- Beta-caryophyllene: Found in herbs like rosemary and black pepper; it also has antimicrobial, anti-inflammatory, antibacterial, and antioxidant properties that help treat several ailments, like high cholesterol, osteoporosis, and seizures.
How to Use Terpenes
Using terpenes safely is the first thing that anyone should know. The use of terpenes has been well-documented in the medical field. Their use has been safe and effective for centuries, but that doesn’t mean they’re without risks. The following are some tips on using terpenes safely so you can feel confident when using them.
People have consumed terpenes through inhalation via smoking or vaping. Terpenes are diluted in this consumption method, with many of the fragile terpenes getting lost through the high heat of direct fire application.
Vaporizing allows specific temperature control and can reduce the amount of terpenes lost to heat through lower temperature & closed system heating, giving the consumer a more “terp-centric” experience and more access to potential benefits from the terpenes inhaled.
Portland State University found that synthetic terpenes turned harmful when heated to similar temperatures as if you dabbed them at high heat. However, while the inhalation of concentrated terpenes might not have drawbacks, it seems that occasionally inhaling natural concentrations of terpenes might be beneficial for our health and wellness.
Linalool is most well-known as the main compound of Lavender essential oil, highly regarded for its calming, anti-anxiety, and deep relaxation properties.
Oral consumption is the most mysterious of terpene consumption methods at this time. More research is needed to fully understand the health benefits and safety concerns of orally consuming terpenes. While many natural essential oils & their terpenes are recognized as safe for consumption by the FDA, several others can be dangerous and even deadly at the wrong concentrations.
Never consume or swallow concentrated terpenes or essential oils without proper dilution. If you’re unsure about the safety of a compound, do not consume it without consulting a medical professional or licensed herbalist. However, note that oral terpene consumption is not all bad; most terpenes are orally ingested in their original form via fruits, vegetables, and herbs.

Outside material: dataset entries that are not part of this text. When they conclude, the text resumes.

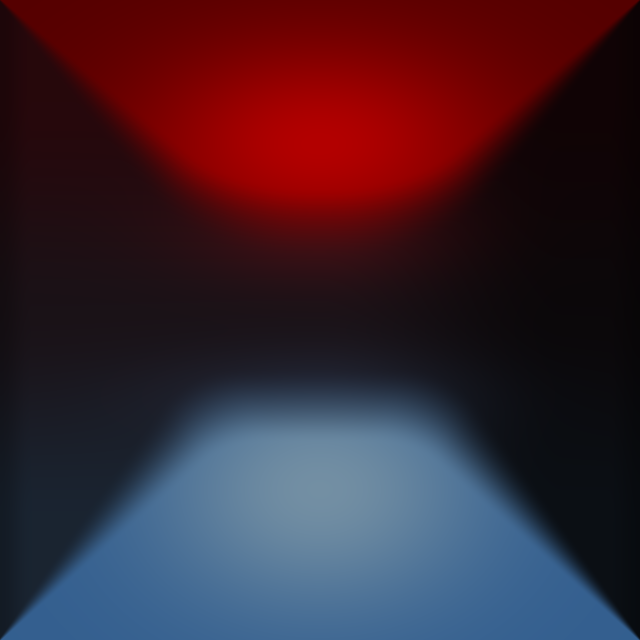
Reproduce this background procedurally as a WebGL 2 fragment shader.

```glsl
#version 300 es
precision highp float;
// A dark room in one-point perspective: a glowing red ceiling and a blue floor
// taper toward a dim back wall. Each plane is a trapezoid distance field whose
// edge blur grows with depth, lit by a soft elliptical glow.

#define CEILING_DEPTH 0.345
#define FLOOR_DEPTH 0.362
#define CEILING_SLOPE 1.0
#define FLOOR_SLOPE 1.09
#define EDGE_BLUR 0.17
#define CEILING_ROUND 0.10
#define FLOOR_ROUND 0.05
#define RIGHT_SHADE 0.42

uniform vec2 u_resolution;
out vec4 fragColor;

const vec3 RED_DEEP = vec3(0.33, 0.0, 0.0);
const vec3 RED_GLOW = vec3(0.70, 0.0, 0.0);
const vec3 BLUE_DEEP = vec3(0.20, 0.37, 0.56);
const vec3 BLUE_GLOW = vec3(0.45, 0.56, 0.64);
const vec3 WALL_TOP = vec3(0.15, 0.03, 0.045);
const vec3 WALL_MID = vec3(0.10, 0.07, 0.09);
const vec3 WALL_LOW = vec3(0.10, 0.14, 0.19);
const vec3 RED_SPILL = vec3(0.14, 0.0, 0.0);
const vec3 BLUE_SPILL = vec3(0.03, 0.06, 0.09);

float smoothMin(float a, float b, float k) {
  float h = max(k - abs(a - b), 0.0) / k;
  return min(a, b) - 0.25 * h * h * k;
}

// Elliptical falloff around a centre
float glow(vec2 p, vec2 centre, vec2 radius) {
  vec2 q = (p - centre) / radius;
  return exp(-0.5 * dot(q, q));
}

// Coverage of a plane that narrows away from the canvas edge
float planeMask(float side, float depth, float maxDepth, float slope, float rounding) {
  float slanted = (side * slope - depth) / length(vec2(slope, 1.0));
  float d = smoothMin(slanted, maxDepth - depth, rounding * min(depth / maxDepth, 1.0) + 0.001);
  float blur = EDGE_BLUR * min(depth, maxDepth) + 0.002;
  return smoothstep(-blur, blur, d);
}

void main() {
  vec2 p = gl_FragCoord.xy / u_resolution;
  float side = min(p.x, 1.0 - p.x);

  // Walls: warm above, cool below, darker to the right
  vec3 color = mix(WALL_LOW, WALL_MID, smoothstep(0.18, 0.52, p.y));
  color = mix(color, WALL_TOP, smoothstep(0.48, 0.85, p.y));
  color *= mix(1.0, RIGHT_SHADE, smoothstep(0.5, 0.88, p.x));
  color *= mix(0.75, 1.0, smoothstep(0.0, 0.05, side));

  // Light spilling onto the back wall
  color += RED_SPILL * glow(p, vec2(0.5, 0.64), vec2(0.14, 0.055));
  color += BLUE_SPILL * glow(p, vec2(0.5, 0.38), vec2(0.17, 0.05));

  // Ceiling
  vec3 ceiling = mix(RED_DEEP, RED_GLOW, glow(p, vec2(0.5, 0.775), vec2(0.20, 0.115)));
  color = mix(color, ceiling, planeMask(side, 1.0 - p.y, CEILING_DEPTH, CEILING_SLOPE, CEILING_ROUND));

  // Floor
  vec3 ground = mix(BLUE_DEEP, BLUE_GLOW, glow(p, vec2(0.5, 0.235), vec2(0.18, 0.135)));
  color = mix(color, ground, planeMask(side, p.y, FLOOR_DEPTH, FLOOR_SLOPE, FLOOR_ROUND));

  fragColor = vec4(color, 1.0);
}
```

Lemon essence has been used to balance upset stomachs, primarily due to Limonene. Heartburn and digestive discomfort are common problems with edible consumption, so seeking out food items or edibles with high Limonene content might help curb the adverse side effects of edible consumption.
Using terpenes in lotions, cleansing oils, and soaps are common across the globe. Humans understand the benefits of rubbing certain natural plant extracts and compounds onto the skin for moisturization, relief, and healing. For example, studies show that limonene provides notable anti-cancer benefits when used as a topical massage oil in patients with breast cancer.

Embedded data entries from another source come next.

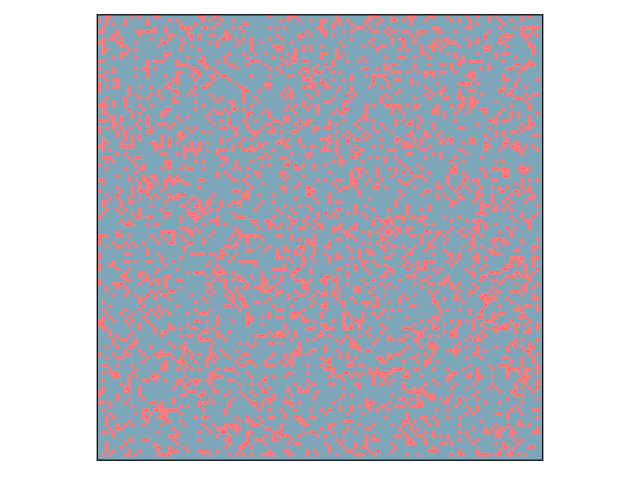
Reproduce this texture procedurally as a WebGL 2 fragment shader.

```glsl
#version 300 es
precision highp float;
// Framed square grid of randomly filled cells, coral on slate blue, on white.

#define GRID_CELLS 120.0
#define FILL_DENSITY 0.247
#define HALF_SIDE 0.464
#define CENTER_Y 0.5052
#define FRAME_WIDTH 0.0026
#define SEED 17u
#define SLATE vec3(0.490, 0.650, 0.720)
#define CORAL vec3(1.000, 0.470, 0.480)
#define PAPER vec3(1.0)
#define FRAME_INK vec3(0.0)

uniform vec2 u_resolution;
out vec4 fragColor;

// Integer hash of a cell, from 0 to 1.
float hashCell(ivec2 cell) {
    uvec2 u = uvec2(cell);
    uint h = u.x * 1597334677u ^ u.y * 3812015801u ^ SEED * 2654435769u;
    h = (h ^ (h >> 16)) * 2146121005u;
    h = (h ^ (h >> 15)) * 2221713035u;
    h ^= h >> 16;
    return float(h >> 8) / 16777216.0;
}

// One for a filled cell; the last column and row stay empty.
float filled(vec2 cell) {
    bool inside = all(greaterThanEqual(cell, vec2(0.0)))
               && all(lessThan(cell, vec2(GRID_CELLS - 1.0)));
    return inside && hashCell(ivec2(cell)) < FILL_DENSITY ? 1.0 : 0.0;
}

// Share of the pixel covered by filled cells, blended around the nearest corner.
float cellCoverage(vec2 p, float pixelInCells) {
    vec2 corner = floor(p + 0.5);
    vec2 t = clamp((p - corner) / pixelInCells + 0.5, 0.0, 1.0);
    float above = mix(filled(corner - 1.0), filled(corner - vec2(0.0, 1.0)), t.x);
    float below = mix(filled(corner - vec2(1.0, 0.0)), filled(corner), t.x);
    return mix(above, below, t.y);
}

void main() {
    // Canvas height is one unit.
    float pixel = 1.0 / u_resolution.y;
    vec2 center = vec2(0.5 * u_resolution.x * pixel, CENTER_Y);
    vec2 p = gl_FragCoord.xy * pixel - center;

    // Grid, counted from the top left.
    float cellSize = 2.0 * HALF_SIDE / GRID_CELLS;
    vec2 gridPos = (vec2(p.x, -p.y) + HALF_SIDE) / cellSize;
    vec3 color = mix(SLATE, CORAL, cellCoverage(gridPos, pixel / cellSize));

    // Paper outside the square, then the thin frame on its edge.
    float edge = max(abs(p.x), abs(p.y)) - HALF_SIDE;
    color = mix(color, PAPER, clamp(edge / pixel + 0.5, 0.0, 1.0));
    float halfLine = 0.5 * FRAME_WIDTH;
    float lineStart = max(edge - 0.5 * pixel, -halfLine);
    float lineEnd = min(edge + 0.5 * pixel, halfLine);
    color = mix(color, FRAME_INK, clamp((lineEnd - lineStart) / pixel, 0.0, 1.0));

    fragColor = vec4(color, 1.0);
}
```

One common terpene you might not be familiar with but have continuously been using is eucalyptol, which can be found in your favorite congestion rubs like Vicks Vapor-Rub. This terpene offers coughing and mucus reduction, allowing for easier breathing as it helps open the airways.
Everything in Moderation
Terpenes play a vital role in the flavor and aroma of different plants. It also shows great promise and versatility in use in the field of medicine, culinary arts, and recreation. However, more research is still needed to solidify the findings, but the initial reports and studies make us hopeful of the advancements terpenes can bring.
Terpenes are safe to use as long as you are not mixing them with any other recreational drugs and you don’t exceed the average amount that can be ingested, inhaled, or used. If you’re using it for therapeutic purposes, make sure you get a professional opinion about the efficacy of a specific terpene before taking it.